►

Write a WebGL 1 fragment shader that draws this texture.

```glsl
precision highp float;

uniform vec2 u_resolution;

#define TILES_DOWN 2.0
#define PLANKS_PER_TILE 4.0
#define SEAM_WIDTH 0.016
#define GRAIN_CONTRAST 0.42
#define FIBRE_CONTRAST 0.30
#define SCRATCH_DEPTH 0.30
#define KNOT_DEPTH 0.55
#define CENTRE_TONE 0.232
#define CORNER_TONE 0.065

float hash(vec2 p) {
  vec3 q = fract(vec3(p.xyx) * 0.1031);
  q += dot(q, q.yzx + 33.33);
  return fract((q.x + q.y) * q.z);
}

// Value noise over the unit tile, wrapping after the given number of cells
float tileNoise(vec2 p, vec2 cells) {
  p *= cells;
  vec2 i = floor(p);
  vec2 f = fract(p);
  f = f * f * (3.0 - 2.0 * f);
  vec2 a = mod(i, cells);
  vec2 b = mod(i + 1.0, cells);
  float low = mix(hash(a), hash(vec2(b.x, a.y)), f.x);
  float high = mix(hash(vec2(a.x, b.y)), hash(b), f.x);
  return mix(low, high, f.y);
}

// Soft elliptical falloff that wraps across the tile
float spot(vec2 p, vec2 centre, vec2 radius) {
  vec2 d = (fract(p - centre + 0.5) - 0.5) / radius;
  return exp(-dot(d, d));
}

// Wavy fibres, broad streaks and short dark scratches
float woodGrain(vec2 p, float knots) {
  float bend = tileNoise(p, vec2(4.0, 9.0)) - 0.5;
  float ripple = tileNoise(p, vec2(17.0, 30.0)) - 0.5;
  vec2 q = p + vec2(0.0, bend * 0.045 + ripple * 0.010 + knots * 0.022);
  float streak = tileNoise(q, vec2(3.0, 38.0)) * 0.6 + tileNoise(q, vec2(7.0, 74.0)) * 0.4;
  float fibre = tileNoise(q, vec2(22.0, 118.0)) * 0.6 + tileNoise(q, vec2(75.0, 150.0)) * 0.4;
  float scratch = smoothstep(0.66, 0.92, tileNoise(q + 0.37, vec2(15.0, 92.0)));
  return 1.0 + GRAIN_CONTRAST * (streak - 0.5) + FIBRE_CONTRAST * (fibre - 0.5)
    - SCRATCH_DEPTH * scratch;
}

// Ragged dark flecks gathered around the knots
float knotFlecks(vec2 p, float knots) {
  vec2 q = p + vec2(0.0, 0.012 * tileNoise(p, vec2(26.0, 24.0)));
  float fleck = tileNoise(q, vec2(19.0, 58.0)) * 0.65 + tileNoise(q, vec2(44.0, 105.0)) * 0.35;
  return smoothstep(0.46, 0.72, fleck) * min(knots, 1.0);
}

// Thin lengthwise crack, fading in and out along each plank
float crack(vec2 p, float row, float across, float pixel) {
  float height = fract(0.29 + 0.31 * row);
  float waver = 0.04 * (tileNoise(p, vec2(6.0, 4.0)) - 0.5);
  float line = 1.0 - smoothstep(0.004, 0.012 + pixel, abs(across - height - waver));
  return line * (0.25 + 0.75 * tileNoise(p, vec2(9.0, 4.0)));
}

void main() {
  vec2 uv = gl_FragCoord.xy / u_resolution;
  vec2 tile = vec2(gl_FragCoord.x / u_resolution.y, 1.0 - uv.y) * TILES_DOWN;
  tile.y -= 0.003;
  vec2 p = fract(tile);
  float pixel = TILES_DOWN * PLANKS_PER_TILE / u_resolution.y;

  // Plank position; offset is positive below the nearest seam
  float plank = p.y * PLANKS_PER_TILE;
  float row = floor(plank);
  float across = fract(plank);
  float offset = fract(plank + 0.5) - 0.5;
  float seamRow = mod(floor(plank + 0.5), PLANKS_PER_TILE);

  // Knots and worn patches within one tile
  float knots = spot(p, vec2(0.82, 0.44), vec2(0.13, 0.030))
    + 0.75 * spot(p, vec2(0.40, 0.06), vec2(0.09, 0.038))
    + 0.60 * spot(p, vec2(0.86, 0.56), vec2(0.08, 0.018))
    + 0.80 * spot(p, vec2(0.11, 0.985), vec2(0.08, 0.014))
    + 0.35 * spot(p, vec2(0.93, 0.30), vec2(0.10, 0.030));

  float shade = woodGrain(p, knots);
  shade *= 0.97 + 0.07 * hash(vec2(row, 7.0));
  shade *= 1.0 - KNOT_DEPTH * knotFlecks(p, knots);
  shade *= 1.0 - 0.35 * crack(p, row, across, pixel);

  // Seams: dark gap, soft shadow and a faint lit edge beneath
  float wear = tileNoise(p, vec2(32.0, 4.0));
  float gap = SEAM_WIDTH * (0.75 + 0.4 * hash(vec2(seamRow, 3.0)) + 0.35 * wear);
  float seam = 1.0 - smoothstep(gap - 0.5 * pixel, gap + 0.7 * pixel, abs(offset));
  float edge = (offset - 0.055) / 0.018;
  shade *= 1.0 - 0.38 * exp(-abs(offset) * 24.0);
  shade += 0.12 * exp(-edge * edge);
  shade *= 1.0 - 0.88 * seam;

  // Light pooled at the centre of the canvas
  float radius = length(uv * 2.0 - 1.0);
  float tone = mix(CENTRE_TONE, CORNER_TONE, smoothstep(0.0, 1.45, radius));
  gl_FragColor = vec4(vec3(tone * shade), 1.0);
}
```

◄

* ASSIGNMENT
Could you copy out all the material word for word?

* ANSWER BOX
Write a WebGL 1 fragment shader that draws this texture.

```glsl
precision highp float;

uniform vec2 u_resolution;

#define TILES_DOWN 2.0
#define PLANKS_PER_TILE 4.0
#define SEAM_WIDTH 0.016
#define GRAIN_CONTRAST 0.42
#define FIBRE_CONTRAST 0.30
#define SCRATCH_DEPTH 0.30
#define KNOT_DEPTH 0.55
#define CENTRE_TONE 0.232
#define CORNER_TONE 0.065

float hash(vec2 p) {
  vec3 q = fract(vec3(p.xyx) * 0.1031);
  q += dot(q, q.yzx + 33.33);
  return fract((q.x + q.y) * q.z);
}

// Value noise over the unit tile, wrapping after the given number of cells
float tileNoise(vec2 p, vec2 cells) {
  p *= cells;
  vec2 i = floor(p);
  vec2 f = fract(p);
  f = f * f * (3.0 - 2.0 * f);
  vec2 a = mod(i, cells);
  vec2 b = mod(i + 1.0, cells);
  float low = mix(hash(a), hash(vec2(b.x, a.y)), f.x);
  float high = mix(hash(vec2(a.x, b.y)), hash(b), f.x);
  return mix(low, high, f.y);
}

// Soft elliptical falloff that wraps across the tile
float spot(vec2 p, vec2 centre, vec2 radius) {
  vec2 d = (fract(p - centre + 0.5) - 0.5) / radius;
  return exp(-dot(d, d));
}

// Wavy fibres, broad streaks and short dark scratches
float woodGrain(vec2 p, float knots) {
  float bend = tileNoise(p, vec2(4.0, 9.0)) - 0.5;
  float ripple = tileNoise(p, vec2(17.0, 30.0)) - 0.5;
  vec2 q = p + vec2(0.0, bend * 0.045 + ripple * 0.010 + knots * 0.022);
  float streak = tileNoise(q, vec2(3.0, 38.0)) * 0.6 + tileNoise(q, vec2(7.0, 74.0)) * 0.4;
  float fibre = tileNoise(q, vec2(22.0, 118.0)) * 0.6 + tileNoise(q, vec2(75.0, 150.0)) * 0.4;
  float scratch = smoothstep(0.66, 0.92, tileNoise(q + 0.37, vec2(15.0, 92.0)));
  return 1.0 + GRAIN_CONTRAST * (streak - 0.5) + FIBRE_CONTRAST * (fibre - 0.5)
    - SCRATCH_DEPTH * scratch;
}

// Ragged dark flecks gathered around the knots
float knotFlecks(vec2 p, float knots) {
  vec2 q = p + vec2(0.0, 0.012 * tileNoise(p, vec2(26.0, 24.0)));
  float fleck = tileNoise(q, vec2(19.0, 58.0)) * 0.65 + tileNoise(q, vec2(44.0, 105.0)) * 0.35;
  return smoothstep(0.46, 0.72, fleck) * min(knots, 1.0);
}

// Thin lengthwise crack, fading in and out along each plank
float crack(vec2 p, float row, float across, float pixel) {
  float height = fract(0.29 + 0.31 * row);
  float waver = 0.04 * (tileNoise(p, vec2(6.0, 4.0)) - 0.5);
  float line = 1.0 - smoothstep(0.004, 0.012 + pixel, abs(across - height - waver));
  return line * (0.25 + 0.75 * tileNoise(p, vec2(9.0, 4.0)));
}

void main() {
  vec2 uv = gl_FragCoord.xy / u_resolution;
  vec2 tile = vec2(gl_FragCoord.x / u_resolution.y, 1.0 - uv.y) * TILES_DOWN;
  tile.y -= 0.003;
  vec2 p = fract(tile);
  float pixel = TILES_DOWN * PLANKS_PER_TILE / u_resolution.y;

  // Plank position; offset is positive below the nearest seam
  float plank = p.y * PLANKS_PER_TILE;
  float row = floor(plank);
  float across = fract(plank);
  float offset = fract(plank + 0.5) - 0.5;
  float seamRow = mod(floor(plank + 0.5), PLANKS_PER_TILE);

  // Knots and worn patches within one tile
  float knots = spot(p, vec2(0.82, 0.44), vec2(0.13, 0.030))
    + 0.75 * spot(p, vec2(0.40, 0.06), vec2(0.09, 0.038))
    + 0.60 * spot(p, vec2(0.86, 0.56), vec2(0.08, 0.018))
    + 0.80 * spot(p, vec2(0.11, 0.985), vec2(0.08, 0.014))
    + 0.35 * spot(p, vec2(0.93, 0.30), vec2(0.10, 0.030));

  float shade = woodGrain(p, knots);
  shade *= 0.97 + 0.07 * hash(vec2(row, 7.0));
  shade *= 1.0 - KNOT_DEPTH * knotFlecks(p, knots);
  shade *= 1.0 - 0.35 * crack(p, row, across, pixel);

  // Seams: dark gap, soft shadow and a faint lit edge beneath
  float wear = tileNoise(p, vec2(32.0, 4.0));
  float gap = SEAM_WIDTH * (0.75 + 0.4 * hash(vec2(seamRow, 3.0)) + 0.35 * wear);
  float seam = 1.0 - smoothstep(gap - 0.5 * pixel, gap + 0.7 * pixel, abs(offset));
  float edge = (offset - 0.055) / 0.018;
  shade *= 1.0 - 0.38 * exp(-abs(offset) * 24.0);
  shade += 0.12 * exp(-edge * edge);
  shade *= 1.0 - 0.88 * seam;

  // Light pooled at the centre of the canvas
  float radius = length(uv * 2.0 - 1.0);
  float tone = mix(CENTRE_TONE, CORNER_TONE, smoothstep(0.0, 1.45, radius));
  gl_FragColor = vec4(vec3(tone * shade), 1.0);
}
```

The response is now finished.